**PROBLEM STATEMENT:**
Look through the data below and show every line that includes "curve".

Records from a dataset
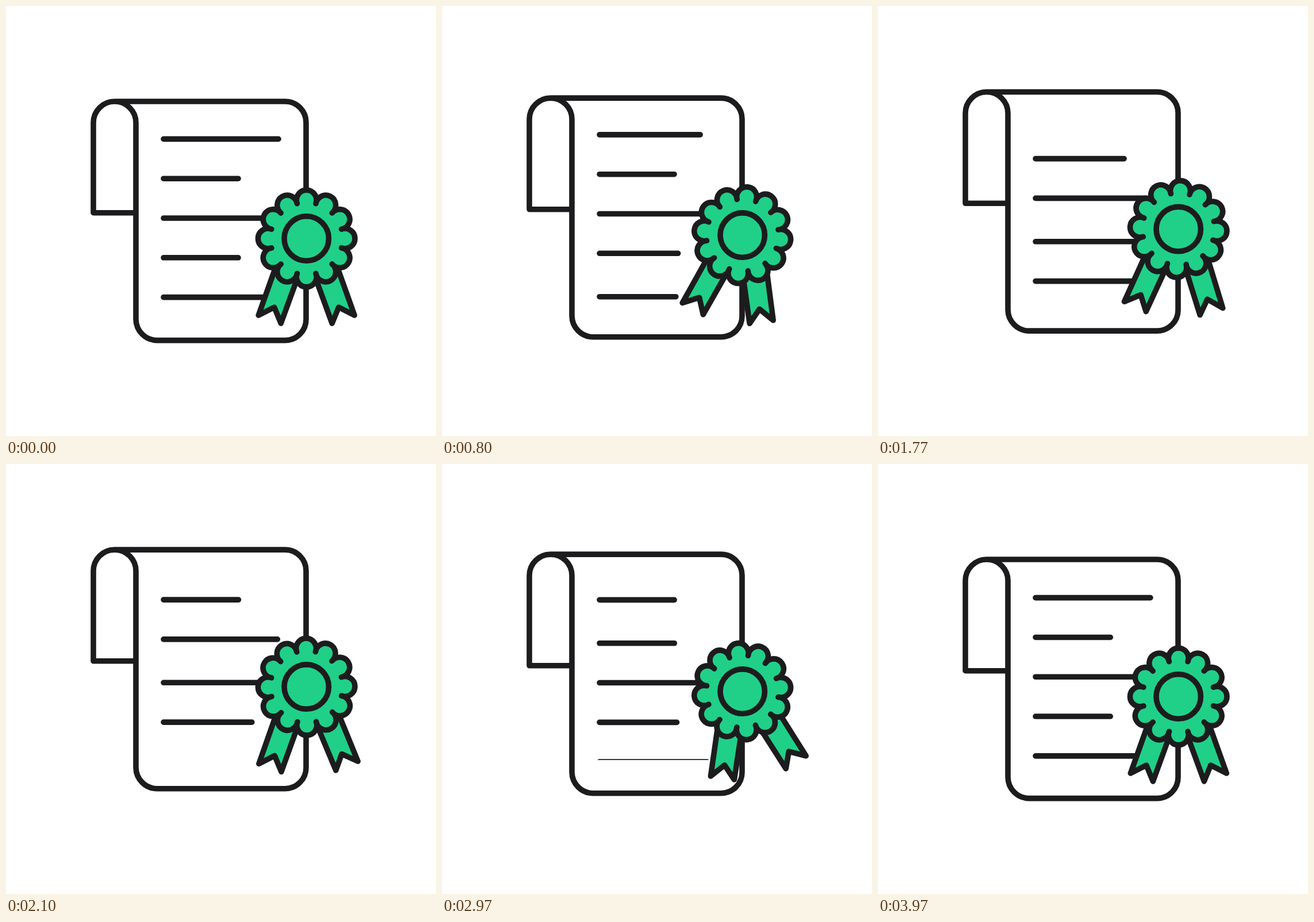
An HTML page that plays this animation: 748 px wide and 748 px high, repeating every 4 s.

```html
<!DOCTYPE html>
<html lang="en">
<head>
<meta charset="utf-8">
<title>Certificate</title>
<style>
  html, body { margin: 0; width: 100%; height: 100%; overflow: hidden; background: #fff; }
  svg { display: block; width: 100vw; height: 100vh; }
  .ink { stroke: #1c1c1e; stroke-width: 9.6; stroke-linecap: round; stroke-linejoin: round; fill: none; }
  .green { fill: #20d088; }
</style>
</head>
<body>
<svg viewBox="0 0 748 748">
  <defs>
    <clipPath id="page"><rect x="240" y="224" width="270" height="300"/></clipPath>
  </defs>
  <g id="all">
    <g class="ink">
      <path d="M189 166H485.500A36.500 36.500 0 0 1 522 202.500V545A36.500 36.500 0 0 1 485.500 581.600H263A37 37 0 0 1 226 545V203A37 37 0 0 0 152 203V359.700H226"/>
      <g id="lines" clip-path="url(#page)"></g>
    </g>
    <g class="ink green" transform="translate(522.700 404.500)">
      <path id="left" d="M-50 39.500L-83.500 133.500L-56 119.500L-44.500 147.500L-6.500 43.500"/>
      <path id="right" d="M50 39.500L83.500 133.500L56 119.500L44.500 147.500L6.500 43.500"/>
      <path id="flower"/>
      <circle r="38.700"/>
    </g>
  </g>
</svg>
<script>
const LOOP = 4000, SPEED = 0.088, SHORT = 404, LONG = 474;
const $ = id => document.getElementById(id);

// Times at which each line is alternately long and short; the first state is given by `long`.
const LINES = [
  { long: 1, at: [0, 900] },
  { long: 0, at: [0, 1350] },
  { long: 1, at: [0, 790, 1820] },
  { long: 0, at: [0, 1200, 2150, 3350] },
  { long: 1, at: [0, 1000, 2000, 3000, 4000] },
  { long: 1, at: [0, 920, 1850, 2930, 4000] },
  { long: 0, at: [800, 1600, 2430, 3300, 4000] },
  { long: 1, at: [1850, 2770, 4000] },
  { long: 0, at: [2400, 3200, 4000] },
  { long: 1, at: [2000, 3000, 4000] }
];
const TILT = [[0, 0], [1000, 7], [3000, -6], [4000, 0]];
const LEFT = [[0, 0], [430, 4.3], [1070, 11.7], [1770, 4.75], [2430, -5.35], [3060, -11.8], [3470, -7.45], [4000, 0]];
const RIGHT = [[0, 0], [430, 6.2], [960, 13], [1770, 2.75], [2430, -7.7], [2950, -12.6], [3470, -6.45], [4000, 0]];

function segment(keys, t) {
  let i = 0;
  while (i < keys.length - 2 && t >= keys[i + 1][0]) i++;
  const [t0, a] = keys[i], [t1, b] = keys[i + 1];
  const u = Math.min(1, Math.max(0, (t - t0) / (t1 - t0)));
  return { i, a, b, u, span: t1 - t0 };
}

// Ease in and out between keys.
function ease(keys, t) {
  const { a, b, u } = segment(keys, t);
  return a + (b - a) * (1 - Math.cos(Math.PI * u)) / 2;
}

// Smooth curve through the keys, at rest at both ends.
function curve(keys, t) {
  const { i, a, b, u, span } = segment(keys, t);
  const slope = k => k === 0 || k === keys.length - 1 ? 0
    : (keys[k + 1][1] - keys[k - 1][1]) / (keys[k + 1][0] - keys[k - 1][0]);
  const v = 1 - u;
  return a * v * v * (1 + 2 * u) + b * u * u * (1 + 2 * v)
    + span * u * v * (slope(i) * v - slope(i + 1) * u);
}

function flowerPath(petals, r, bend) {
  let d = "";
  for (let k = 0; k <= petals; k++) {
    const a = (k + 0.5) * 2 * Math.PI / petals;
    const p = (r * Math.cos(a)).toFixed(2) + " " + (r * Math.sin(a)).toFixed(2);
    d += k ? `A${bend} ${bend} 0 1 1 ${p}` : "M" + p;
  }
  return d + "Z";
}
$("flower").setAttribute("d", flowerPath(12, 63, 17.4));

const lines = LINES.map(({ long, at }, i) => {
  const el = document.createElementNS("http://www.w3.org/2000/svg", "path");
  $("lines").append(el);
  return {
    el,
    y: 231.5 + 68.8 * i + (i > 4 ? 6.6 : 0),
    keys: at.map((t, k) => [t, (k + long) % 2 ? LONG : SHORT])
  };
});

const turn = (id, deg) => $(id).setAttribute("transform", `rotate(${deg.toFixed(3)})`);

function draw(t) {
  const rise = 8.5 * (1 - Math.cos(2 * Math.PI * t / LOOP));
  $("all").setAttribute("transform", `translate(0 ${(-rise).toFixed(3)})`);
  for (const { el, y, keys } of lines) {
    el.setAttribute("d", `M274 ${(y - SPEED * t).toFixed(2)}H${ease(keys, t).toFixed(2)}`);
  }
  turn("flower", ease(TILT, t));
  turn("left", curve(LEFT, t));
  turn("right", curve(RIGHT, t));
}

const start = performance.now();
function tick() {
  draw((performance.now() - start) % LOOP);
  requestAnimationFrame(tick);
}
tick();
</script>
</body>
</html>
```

**WRITTEN REPLY:**
// Smooth curve through the keys, at rest at both ends.
function curve(keys, t) {
  turn("left", curve(LEFT, t));
  turn("right", curve(RIGHT, t));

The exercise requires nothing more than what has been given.